Christmas and Hanukkah should be celebrated freely at public schools in Louisiana without fear of punishment, according to a state lawmaker from Shreveport, who plans to file legislation to ensure citizens understand their rights during the winter holidays.
State Rep. Alan Seabaugh, a Republican, said Thursday he will file a so-called “Merry Christmas” bill during the 2014 legislative session.
The bill closely mirrors legislation passed into law in Texas this year, which allowed public school staff and students to celebrate Christmas and Hanukkah — by wearing festive garb, verbalizing greetings and holding events — “as long as more than one religion is represented and a secular symbol such as a reindeer or snowman is displayed.”

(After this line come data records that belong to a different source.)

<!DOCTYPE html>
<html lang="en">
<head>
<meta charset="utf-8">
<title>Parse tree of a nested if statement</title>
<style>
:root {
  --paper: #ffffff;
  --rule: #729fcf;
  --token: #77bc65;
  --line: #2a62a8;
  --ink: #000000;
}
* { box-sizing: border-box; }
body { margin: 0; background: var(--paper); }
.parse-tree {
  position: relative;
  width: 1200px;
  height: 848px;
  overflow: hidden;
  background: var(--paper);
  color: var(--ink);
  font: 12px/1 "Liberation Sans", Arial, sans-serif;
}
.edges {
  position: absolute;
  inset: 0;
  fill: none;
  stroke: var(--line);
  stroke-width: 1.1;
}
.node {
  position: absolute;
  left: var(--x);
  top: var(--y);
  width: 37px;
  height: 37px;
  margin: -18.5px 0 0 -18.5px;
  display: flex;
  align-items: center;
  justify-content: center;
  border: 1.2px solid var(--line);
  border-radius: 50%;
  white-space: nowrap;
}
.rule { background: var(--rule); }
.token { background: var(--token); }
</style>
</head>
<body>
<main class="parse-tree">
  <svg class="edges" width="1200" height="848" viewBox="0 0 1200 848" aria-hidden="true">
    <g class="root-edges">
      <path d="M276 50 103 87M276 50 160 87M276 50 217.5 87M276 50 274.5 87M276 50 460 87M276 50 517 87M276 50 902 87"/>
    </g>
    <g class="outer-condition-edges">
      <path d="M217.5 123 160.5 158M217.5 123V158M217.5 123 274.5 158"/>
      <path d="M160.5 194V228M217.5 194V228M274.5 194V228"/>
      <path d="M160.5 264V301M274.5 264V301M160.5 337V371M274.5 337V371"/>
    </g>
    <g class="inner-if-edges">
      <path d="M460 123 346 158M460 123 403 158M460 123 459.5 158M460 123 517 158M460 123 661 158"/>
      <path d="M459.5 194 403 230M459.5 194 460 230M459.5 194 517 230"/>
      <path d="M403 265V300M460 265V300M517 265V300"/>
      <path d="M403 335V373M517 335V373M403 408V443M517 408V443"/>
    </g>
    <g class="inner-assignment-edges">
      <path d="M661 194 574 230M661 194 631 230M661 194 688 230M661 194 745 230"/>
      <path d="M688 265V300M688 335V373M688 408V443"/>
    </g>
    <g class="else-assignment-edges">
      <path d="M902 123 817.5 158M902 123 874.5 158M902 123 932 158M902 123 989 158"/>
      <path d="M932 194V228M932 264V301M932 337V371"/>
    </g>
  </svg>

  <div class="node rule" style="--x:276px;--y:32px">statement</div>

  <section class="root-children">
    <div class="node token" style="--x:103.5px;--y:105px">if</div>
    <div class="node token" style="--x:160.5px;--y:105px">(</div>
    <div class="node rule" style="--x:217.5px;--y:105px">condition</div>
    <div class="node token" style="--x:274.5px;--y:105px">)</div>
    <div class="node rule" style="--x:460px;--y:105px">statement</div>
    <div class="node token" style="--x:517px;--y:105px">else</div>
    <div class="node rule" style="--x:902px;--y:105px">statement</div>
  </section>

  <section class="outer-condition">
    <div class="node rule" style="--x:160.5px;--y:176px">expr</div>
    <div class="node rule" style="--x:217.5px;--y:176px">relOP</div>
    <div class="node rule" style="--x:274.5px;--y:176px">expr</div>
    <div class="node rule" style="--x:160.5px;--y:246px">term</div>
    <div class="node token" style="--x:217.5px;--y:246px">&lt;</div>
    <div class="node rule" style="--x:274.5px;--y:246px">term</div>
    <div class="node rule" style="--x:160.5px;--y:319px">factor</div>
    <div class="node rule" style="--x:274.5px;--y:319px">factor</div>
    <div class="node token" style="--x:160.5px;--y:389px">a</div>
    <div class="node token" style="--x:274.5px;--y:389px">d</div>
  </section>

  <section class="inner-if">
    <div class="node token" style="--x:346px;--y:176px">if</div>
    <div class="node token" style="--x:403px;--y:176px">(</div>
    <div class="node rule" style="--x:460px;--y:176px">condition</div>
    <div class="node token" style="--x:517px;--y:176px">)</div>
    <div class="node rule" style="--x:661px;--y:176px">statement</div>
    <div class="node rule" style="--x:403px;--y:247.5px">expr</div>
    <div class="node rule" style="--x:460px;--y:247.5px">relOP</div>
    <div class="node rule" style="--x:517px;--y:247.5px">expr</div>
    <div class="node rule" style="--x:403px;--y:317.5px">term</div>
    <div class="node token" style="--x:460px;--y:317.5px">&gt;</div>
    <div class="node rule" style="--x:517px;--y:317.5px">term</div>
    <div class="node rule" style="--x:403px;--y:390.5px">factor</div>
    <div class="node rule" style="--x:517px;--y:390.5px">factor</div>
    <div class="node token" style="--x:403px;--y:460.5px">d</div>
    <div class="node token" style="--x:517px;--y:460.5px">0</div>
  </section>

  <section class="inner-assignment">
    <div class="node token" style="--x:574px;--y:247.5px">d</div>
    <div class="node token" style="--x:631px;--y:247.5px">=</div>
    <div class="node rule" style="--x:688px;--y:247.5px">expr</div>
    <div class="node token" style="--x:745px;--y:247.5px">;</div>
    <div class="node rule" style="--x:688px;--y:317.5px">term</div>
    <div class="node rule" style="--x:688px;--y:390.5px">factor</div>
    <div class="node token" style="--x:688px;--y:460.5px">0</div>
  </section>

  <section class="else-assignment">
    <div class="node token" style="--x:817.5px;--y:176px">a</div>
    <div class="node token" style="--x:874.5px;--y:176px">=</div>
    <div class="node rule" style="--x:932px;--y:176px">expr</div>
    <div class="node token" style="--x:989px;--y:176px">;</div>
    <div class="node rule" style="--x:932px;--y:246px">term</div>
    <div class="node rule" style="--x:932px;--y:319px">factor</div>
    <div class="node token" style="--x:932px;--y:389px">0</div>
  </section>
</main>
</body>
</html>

The Texas law also allows school districts to “educate students about the history of traditional winter.”
“There is a lot of misperception about what the First Amendment actually allows,” said Seabaugh. “Anti-Christian groups, like the (American Civil Liberties Union), want everyone to believe that traditional Christian symbols like nativity scenes and saying ‘Merry Christmas’ are never allowed. That is absolutely not the case.”
He added the legislation would not actually change the law in any real way, since these kinds of celebrations and displays are already allowed, but would instead put the Supreme Court ruling “in state law so there an be a level of comfort within Louisiana public systems” and “to let them know that what they’re trying to do is okay.”

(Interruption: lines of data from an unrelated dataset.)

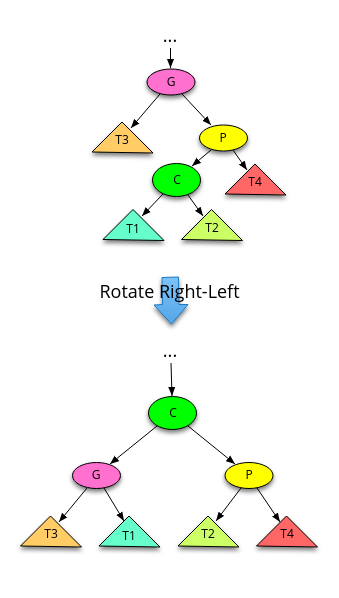
<!DOCTYPE html>
<html lang="en">
<head>
<meta charset="utf-8">
<title>Rotate Right-Left</title>
<style>
:root {
  --ink: #000;
  --paper: #fff;
  --pink: #ff6fcf;
  --yellow: #ff0;
  --green: #0f0;
  --orange: #fc6;
  --aqua: #6fc;
  --lime: #cf6;
  --red: #f66;
  --blue-light: #7cc4fa;
  --blue-dark: #55a5e6;
  --blue-line: #1b78c2;
}
* { box-sizing: border-box; }
html, body { margin: 0; overflow: hidden; background: var(--paper); }
.diagram {
  position: relative;
  width: 339px;
  height: 598px;
  overflow: hidden;
  color: var(--ink);
  font-family: "Open Sans", "Noto Sans", sans-serif;
  font-size: 12px;
}
.drawing { position: absolute; inset: 0; display: block; }
.edges line { stroke: var(--ink); stroke-width: 1; marker-end: url(#arrowhead); }
.nodes { stroke: var(--ink); stroke-width: 1; }
.g { fill: var(--pink); }
.p { fill: var(--yellow); }
.c { fill: var(--green); }
.t1 { fill: var(--aqua); }
.t2 { fill: var(--lime); }
.t3 { fill: var(--orange); }
.t4 { fill: var(--red); }
.step-arrow { fill: url(#step-fill); stroke: var(--blue-line); }
.label {
  position: absolute;
  left: var(--x);
  top: var(--y);
  transform: translate(-50%, -50%);
  line-height: 16px;
  white-space: nowrap;
}
.dots { font-size: 18px; line-height: 24px; }
.title { margin: 0; font-size: 18px; font-weight: 400; line-height: 24px; }
</style>
</head>
<body>
<main class="diagram">
  <svg class="drawing" width="339" height="598" viewBox="0 0 339 598" aria-hidden="true">
    <defs>
      <marker id="arrowhead" markerUnits="userSpaceOnUse" markerWidth="10" markerHeight="8" refX="9" refY="4" orient="auto">
        <polygon points="0,0.5 9,4 0,7.5"/>
      </marker>
      <filter id="shadow" x="-20%" y="-20%" width="140%" height="160%">
        <feDropShadow dx="0" dy="3" stdDeviation="2" flood-color="#000" flood-opacity="0.5"/>
      </filter>
      <linearGradient id="step-fill" x1="0" y1="0" x2="0" y2="1">
        <stop offset="0" stop-color="var(--blue-light)"/>
        <stop offset="1" stop-color="var(--blue-dark)"/>
      </linearGradient>
      <polygon id="subtree" points="0,-31 31,0 -30,-1"/>
      <ellipse id="node" rx="24" ry="13"/>
      <ellipse id="pivot" rx="24" ry="16.5"/>
    </defs>

    <g class="nodes" filter="url(#shadow)">
      <use href="#node" class="g" x="171" y="82"/>
      <use href="#node" class="p" x="223.5" y="138"/>
      <use href="#pivot" class="c" x="176.5" y="180"/>
      <use href="#subtree" class="t3" x="122" y="153"/>
      <use href="#subtree" class="t4" x="255" y="195"/>
      <use href="#subtree" class="t1" x="133" y="240.5"/>
      <use href="#subtree" class="t2" x="211.5" y="240.5"/>
    </g>
    <g class="edges">
      <line x1="170.5" y1="48" x2="170.5" y2="68"/>
      <line x1="160" y1="94" x2="131" y2="128"/>
      <line x1="182" y1="94" x2="211" y2="125"/>
      <line x1="211" y1="150" x2="192" y2="166"/>
      <line x1="233" y1="150" x2="247" y2="170"/>
      <line x1="163" y1="194" x2="142" y2="216"/>
      <line x1="188" y1="195" x2="203" y2="216"/>
    </g>

    <polygon class="step-arrow" filter="url(#shadow)" points="162,277.5 178.500,277 179,304.500 188,304.500 171.500,324 154,305 162.500,304.500"/>

    <g class="nodes" filter="url(#shadow)">
      <use href="#pivot" class="c" x="172.500" y="413"/>
      <use href="#node" class="g" x="96.500" y="475.500"/>
      <use href="#node" class="p" x="249" y="475.500"/>
      <use href="#subtree" class="t3" x="50.500" y="547"/>
      <use href="#subtree" class="t1" x="129" y="547"/>
      <use href="#subtree" class="t2" x="208" y="547"/>
      <use href="#subtree" class="t4" x="286.500" y="547"/>
    </g>
    <g class="edges">
      <line x1="171" y1="363" x2="172" y2="396"/>
      <line x1="157" y1="426" x2="110" y2="464"/>
      <line x1="188" y1="426" x2="235" y2="464"/>
      <line x1="87" y1="488" x2="59" y2="522"/>
      <line x1="104" y1="488" x2="124" y2="521"/>
      <line x1="241" y1="488" x2="216" y2="521"/>
      <line x1="257" y1="488" x2="280" y2="522"/>
    </g>
  </svg>

  <section class="before">
    <span class="label dots" style="--x:170px;--y:35px">...</span>
    <span class="label" style="--x:171px;--y:82px">G</span>
    <span class="label" style="--x:223px;--y:138px">P</span>
    <span class="label" style="--x:177px;--y:180px">C</span>
    <span class="label" style="--x:122px;--y:140px">T3</span>
    <span class="label" style="--x:255px;--y:182px">T4</span>
    <span class="label" style="--x:133px;--y:229px">T1</span>
    <span class="label" style="--x:212px;--y:228px">T2</span>
  </section>

  <h1 class="label title" style="--x:169.5px;--y:291px">Rotate Right-Left</h1>

  <section class="after">
    <span class="label dots" style="--x:170px;--y:350px">...</span>
    <span class="label" style="--x:173px;--y:413px">C</span>
    <span class="label" style="--x:96px;--y:475px">G</span>
    <span class="label" style="--x:249px;--y:475px">P</span>
    <span class="label" style="--x:51px;--y:534px">T3</span>
    <span class="label" style="--x:129px;--y:536px">T1</span>
    <span class="label" style="--x:208px;--y:534px">T2</span>
    <span class="label" style="--x:287px;--y:534px">T4</span>
  </section>
</main>
</body>
</html>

In response, ACLU of Louisiana Executive Director Marjorie Esman said her group has long been at the forefront of the fight to protect free speech, which includes “protecting Americans from government-imposed religion, because the practice of religion belongs in our houses of worship and our homes.”

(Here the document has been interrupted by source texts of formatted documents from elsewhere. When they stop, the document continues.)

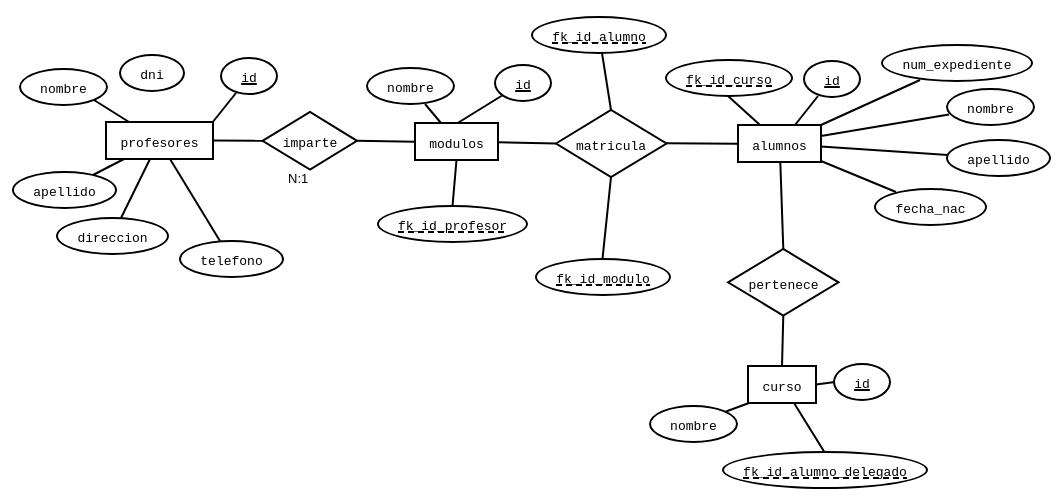
<!DOCTYPE html>
<html lang="es">
<head>
<meta charset="utf-8">
<title>Diagrama entidad-relación</title>
<style>
:root { --ink: #000; --paper: #fff; }
* { box-sizing: border-box; }
body { margin: 0; background: var(--paper); }
.diagram {
  position: relative; width: 1064px; height: 504px; overflow: hidden;
  background: var(--paper); color: var(--ink);
  font: 13px/15px "Liberation Mono", monospace;
}
.links { position: absolute; inset: 0; stroke: var(--ink); stroke-width: 2; fill: none; }
.links polygon { fill: var(--paper); }
.node {
  position: absolute; left: var(--x); top: var(--y); width: var(--w); height: 38px;
  display: flex; align-items: center; justify-content: center;
  padding-top: 5px; white-space: nowrap;
}
.entity, .attribute { border: 2px solid var(--ink); background: var(--paper); }
.entity { height: 39px; }
.attribute { border-radius: 50%; }
.key span { text-decoration: underline 1.5px; text-underline-offset: 1px; text-decoration-skip-ink: none; }
.foreign span {
  background: repeating-linear-gradient(90deg, var(--ink) 0 6px, transparent 6px 10px) 0 12px / 100% 2px no-repeat;
}
.cardinality { position: absolute; left: 288px; top: 171px; font-family: "Liberation Sans", sans-serif; }
.w-id { --w: 58px; }
.w-nombre { --w: 89px; }
.w-apellido { --w: 105px; }
</style>
</head>
<body>
<main class="diagram">
  <svg class="links" width="1064" height="504" viewBox="0 0 1064 504" aria-hidden="true">
    <g class="profesores-links">
      <line x1="94" y1="100" x2="129" y2="122"/>
      <line x1="236" y1="93" x2="212" y2="123"/>
      <line x1="93" y1="175" x2="124" y2="159"/>
      <line x1="121" y1="218" x2="150" y2="159"/>
      <line x1="220" y1="241" x2="170" y2="159"/>
      <line x1="213" y1="140.5" x2="263" y2="140.8"/>
    </g>
    <g class="modulos-links">
      <line x1="357" y1="140.8" x2="415" y2="141.8"/>
      <line x1="425" y1="104" x2="441" y2="123"/>
      <line x1="503" y1="95" x2="456" y2="124"/>
      <line x1="456.5" y1="160" x2="452.5" y2="206"/>
      <line x1="498" y1="142.3" x2="556" y2="143.5"/>
    </g>
    <g class="matricula-links">
      <line x1="602" y1="53" x2="611" y2="110"/>
      <line x1="611" y1="177" x2="602.5" y2="259"/>
      <line x1="666" y1="143.3" x2="738" y2="143.7"/>
    </g>
    <g class="alumnos-links">
      <line x1="728" y1="96" x2="760" y2="125"/>
      <line x1="818" y1="96" x2="795" y2="125"/>
      <line x1="920" y1="80" x2="821" y2="125"/>
      <line x1="949" y1="114.5" x2="821" y2="136"/>
      <line x1="948" y1="155" x2="821" y2="146.5"/>
      <line x1="896" y1="192" x2="821" y2="161"/>
      <line x1="780.3" y1="162" x2="783.3" y2="249"/>
    </g>
    <g class="curso-links">
      <line x1="783.3" y1="315" x2="782" y2="367"/>
      <line x1="816" y1="384.5" x2="835" y2="382"/>
      <line x1="726" y1="411.5" x2="749" y2="403"/>
      <line x1="794" y1="403" x2="825" y2="453"/>
    </g>
    <g class="relations">
      <polygon points="262.5,140.8 310,112 357,140.8 310,169.5"/>
      <polygon points="556,143.5 611,110 666.5,143.5 611,177"/>
      <polygon points="728,282.3 783.3,249 838.5,282.3 783.3,315.5"/>
    </g>
  </svg>

  <div class="node entity" style="--x:105px;--y:121px;--w:109px"><span>profesores</span></div>
  <div class="node attribute w-nombre" style="--x:19px;--y:68px"><span>nombre</span></div>
  <div class="node attribute" style="--x:119px;--y:54px;--w:66px"><span>dni</span></div>
  <div class="node attribute key w-id" style="--x:220px;--y:57px"><span>id</span></div>
  <div class="node attribute w-apellido" style="--x:12px;--y:171px"><span>apellido</span></div>
  <div class="node attribute" style="--x:56px;--y:217px;--w:113px"><span>direccion</span></div>
  <div class="node attribute" style="--x:179px;--y:240px;--w:105px"><span>telefono</span></div>

  <div class="node relation" style="--x:262px;--y:122px;--w:96px"><span>imparte</span></div>
  <div class="cardinality">N:1</div>

  <div class="node entity" style="--x:414px;--y:122px;--w:85px"><span>modulos</span></div>
  <div class="node attribute w-nombre" style="--x:366px;--y:67px"><span>nombre</span></div>
  <div class="node attribute key w-id" style="--x:494px;--y:64px"><span>id</span></div>
  <div class="node attribute foreign" style="--x:377px;--y:205px;--w:151px"><span>fk_id_profesor</span></div>

  <div class="node relation" style="--x:556px;--y:125px;--w:110px"><span>matricula</span></div>
  <div class="node attribute foreign" style="--x:531px;--y:16px;--w:136px"><span>fk_id_alumno</span></div>
  <div class="node attribute foreign" style="--x:535px;--y:258px;--w:136px"><span>fk_id_modulo</span></div>

  <div class="node entity" style="--x:737px;--y:124px;--w:85px"><span>alumnos</span></div>
  <div class="node attribute foreign" style="--x:665px;--y:59px;--w:128px"><span>fk_id_curso</span></div>
  <div class="node attribute key w-id" style="--x:803px;--y:60px"><span>id</span></div>
  <div class="node attribute" style="--x:881px;--y:44px;--w:152px"><span>num_expediente</span></div>
  <div class="node attribute w-nombre" style="--x:946px;--y:88px"><span>nombre</span></div>
  <div class="node attribute w-apellido" style="--x:946px;--y:139px"><span>apellido</span></div>
  <div class="node attribute" style="--x:874px;--y:188px;--w:113px"><span>fecha_nac</span></div>

  <div class="node relation" style="--x:728px;--y:264px;--w:111px"><span>pertenece</span></div>

  <div class="node entity" style="--x:747px;--y:365px;--w:70px"><span>curso</span></div>
  <div class="node attribute key w-id" style="--x:833px;--y:363px"><span>id</span></div>
  <div class="node attribute w-nombre" style="--x:649px;--y:405px"><span>nombre</span></div>
  <div class="node attribute foreign" style="--x:722px;--y:451px;--w:206px"><span>fk_id_alumno_delegado</span></div>
</main>
</body>
</html>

The Texas law only applies to “winter holidays” and specifically mentions only Christmas and Hanukkah.